Sunday, March 29, 2015

Signs of life in the Philadelphia GOP

The city GOP finally may be interested in doing more than settling for scraps from the majority party, and ready to begin offering serious policy alternatives on issues that matter to Philadelphia.

Signs of life in the Philadelphia GOP

Richard "Rick" Hellberg
Richard "Rick" Hellberg

Philadelphia experienced a Young Frankenstein moment last week.

Young Frankenstein was Mel Brooks’ hilarious 1974 take on monster movies. A wild-haired Gene Wilder, playing Dr. Frankenstein, at first seems to fail in his attempts at bringing the dead back to life. But then, hearing strange noises, Frankenstein returns to his laboratory.

“Alive,” he says in surprise, wonderment, and awe, standing over the stirring monster. “It’s alive! IT’S ALIVE!!!”

Pardon anyone having a similar reaction to this month’s resurrection moment when the Philadelphia Republican Committee, spurred to action for what might be the first time since the Lincoln funeral procession, sent out a press release taking a stand on an issue.

Would you like to see the Phila. Republican City Committee speak out on more policy questions?
Yes, their recent opposition to any tax increase was the right stance
No, there's no point with Democrats running the city
Yes, if only because they're rarely heard from on policy matters
No, Philly Republicans should be seen and not heard

Rick Helberg, the new chairman of at least one wing of the feuding city party, came out against the tax-increase proposals under review by City Council. Helberg’s view was dismissed by officialdom. But that’s not the news here.

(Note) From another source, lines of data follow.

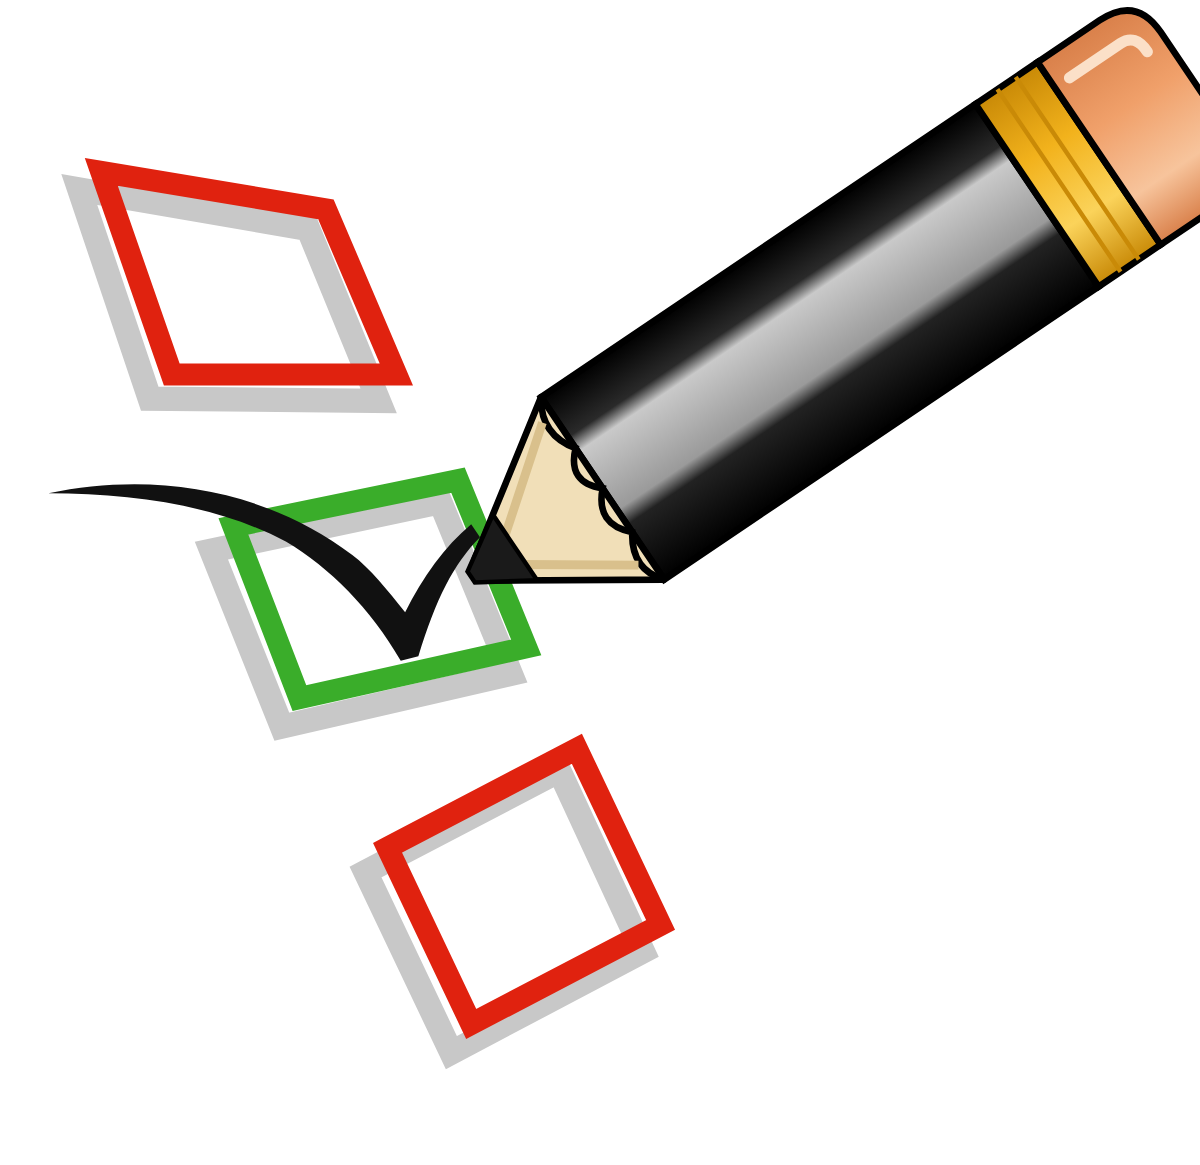
<!DOCTYPE html>
<html lang="en">
<head>
<meta charset="utf-8">
<title>Checklist Pencil</title>
<style>
  :root {
    --paper: #ffffff;
    --box-red: #e0220f;
    --box-green: #3aad2a;
    --shadow: #c8c8c8;
    --ink: #111111;
    --pencil-black: #1a1a1a;
    --pencil-grey: #9a9a9a;
    --pencil-light: #c9c9c9;
    --wood: #f1dfb8;
    --wood-shade: #d9c08c;
    --ferrule: #f2b21c;
    --ferrule-dark: #c98a07;
    --eraser: #f0a06a;
    --eraser-light: #f7c49c;
  }
  html, body {
    margin: 0;
    padding: 0;
    overflow: hidden;
    background: var(--paper);
  }
  .canvas {
    width: 1200px;
    height: 1165px;
    display: block;
  }
</style>
</head>
<body>
<svg class="canvas" viewBox="0 0 545 529" xmlns="http://www.w3.org/2000/svg" role="img" aria-label="Pencil ticking the middle box of a three-item checklist">
  <defs>
    <linearGradient id="bodyShade" x1="0" y1="0" x2="0" y2="1">
      <stop offset="0" stop-color="#000"/>
      <stop offset="0.22" stop-color="#2a2a2a"/>
      <stop offset="0.3" stop-color="var(--pencil-light)"/>
      <stop offset="0.62" stop-color="var(--pencil-grey)"/>
      <stop offset="0.7" stop-color="#222"/>
      <stop offset="1" stop-color="#000"/>
    </linearGradient>
    <linearGradient id="ferruleShade" x1="0" y1="0" x2="0" y2="1">
      <stop offset="0" stop-color="var(--ferrule-dark)"/>
      <stop offset="0.35" stop-color="var(--ferrule)"/>
      <stop offset="0.7" stop-color="#fbd35a"/>
      <stop offset="1" stop-color="var(--ferrule-dark)"/>
    </linearGradient>
    <linearGradient id="eraserShade" x1="0" y1="0" x2="0" y2="1">
      <stop offset="0" stop-color="#d9804a"/>
      <stop offset="0.4" stop-color="var(--eraser)"/>
      <stop offset="0.75" stop-color="var(--eraser-light)"/>
      <stop offset="1" stop-color="#d9804a"/>
    </linearGradient>
  </defs>

  <g class="checklist">
    <g class="box box-top">
      <polygon points="36,86 140,104 172,182 68,181" fill="none" stroke="var(--shadow)" stroke-width="11" stroke-linejoin="miter"/>
      <polygon points="46,78 148,95 180,170 78,170" fill="none" stroke="var(--box-red)" stroke-width="10" stroke-linejoin="miter"/>
    </g>
    <g class="box box-middle">
      <polygon points="96,250 200,228 232,306 128,330" fill="none" stroke="var(--shadow)" stroke-width="11"/>
      <polygon points="106,239 208,218 239,294 136,317" fill="none" stroke="var(--box-green)" stroke-width="10"/>
    </g>
    <g class="box box-bottom">
      <polygon points="166,396 254,350 292,432 205,478" fill="none" stroke="var(--shadow)" stroke-width="11"/>
      <polygon points="176,385 262,340 300,420 214,465" fill="none" stroke="var(--box-red)" stroke-width="10"/>
    </g>
  </g>

  <path class="check-mark" d="M22,224 C70,214 120,222 160,252 C168,258 176,268 184,278 C192,262 202,248 214,238 L218,244 C206,256 198,272 190,298 L182,300 C168,276 150,258 130,246 C100,230 62,224 22,224 Z" fill="var(--ink)"/>

  <g class="pencil" transform="translate(214,262) rotate(-34)">
    <g class="pencil-body">
      <rect x="72" y="-50" width="238" height="100" fill="url(#bodyShade)" stroke="#000" stroke-width="3"/>
    </g>
    <g class="pencil-point">
      <path d="M72,-50 L72,50 L6,6 L6,-6 Z" fill="var(--wood)" stroke="#000" stroke-width="3" stroke-linejoin="round"/>
      <path d="M72,-50 Q62,-36 72,-22 Q60,-11 72,0 Q60,12 72,24 Q62,38 72,50" fill="none" stroke="#000" stroke-width="3"/>
      <path d="M66,-40 L22,-6 M66,38 L22,8" stroke="var(--wood-shade)" stroke-width="4"/>
      <path d="M24,-18 L24,18 L0,3 L0,-3 Z" fill="var(--pencil-black)" stroke="#000" stroke-width="2"/>
    </g>
    <g class="pencil-ferrule">
      <rect x="310" y="-50" width="34" height="100" fill="url(#ferruleShade)" stroke="#000" stroke-width="3"/>
      <path d="M322,-50 V50 M332,-50 V50" stroke="var(--ferrule-dark)" stroke-width="2"/>
    </g>
    <g class="pencil-eraser">
      <path d="M344,-50 H378 Q398,-50 398,-30 V30 Q398,50 378,50 H344 Z" fill="url(#eraserShade)" stroke="#000" stroke-width="3"/>
      <path d="M352,-36 H380 Q388,-36 388,-26" fill="none" stroke="#fbe0c8" stroke-width="5" stroke-linecap="round"/>
    </g>
  </g>
</svg>
</body>
</html>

City Council, mayors, voters, and most everyone else in the known universe, have long ignored the Philly GOP — because for decades it has had nothing of significance to say about any issue facing the city, whether it was crime, schools, taxes, or services.

As a result, a myopic Philadelphia is run by competing factions of mostly liberal Democrats. So it’s no wonder that the only question for policymakers over the last five years has been: Which tax should we raise? Instead of, should we find an alternative to raising taxes?

Helberg doesn’t have all the answers — or even a united party. But if his ascension means the city GOP is finally interested in doing more than settling for scraps from the majority party, and ready to begin offering serious policy alternatives on issues that matter to Philadelphians, then this recent press release is a most welcome sign of life.

About this blog

The Inquirer Editorial Board's Say What? opinion blog showcases the work of the editors and writers who produce the newspaper's daily and Sunday opinion pages.

Find out more about The Inquirer's Editorial Board here.

The Inquirer Editorial Board
Also on Philly.com
Stay Connected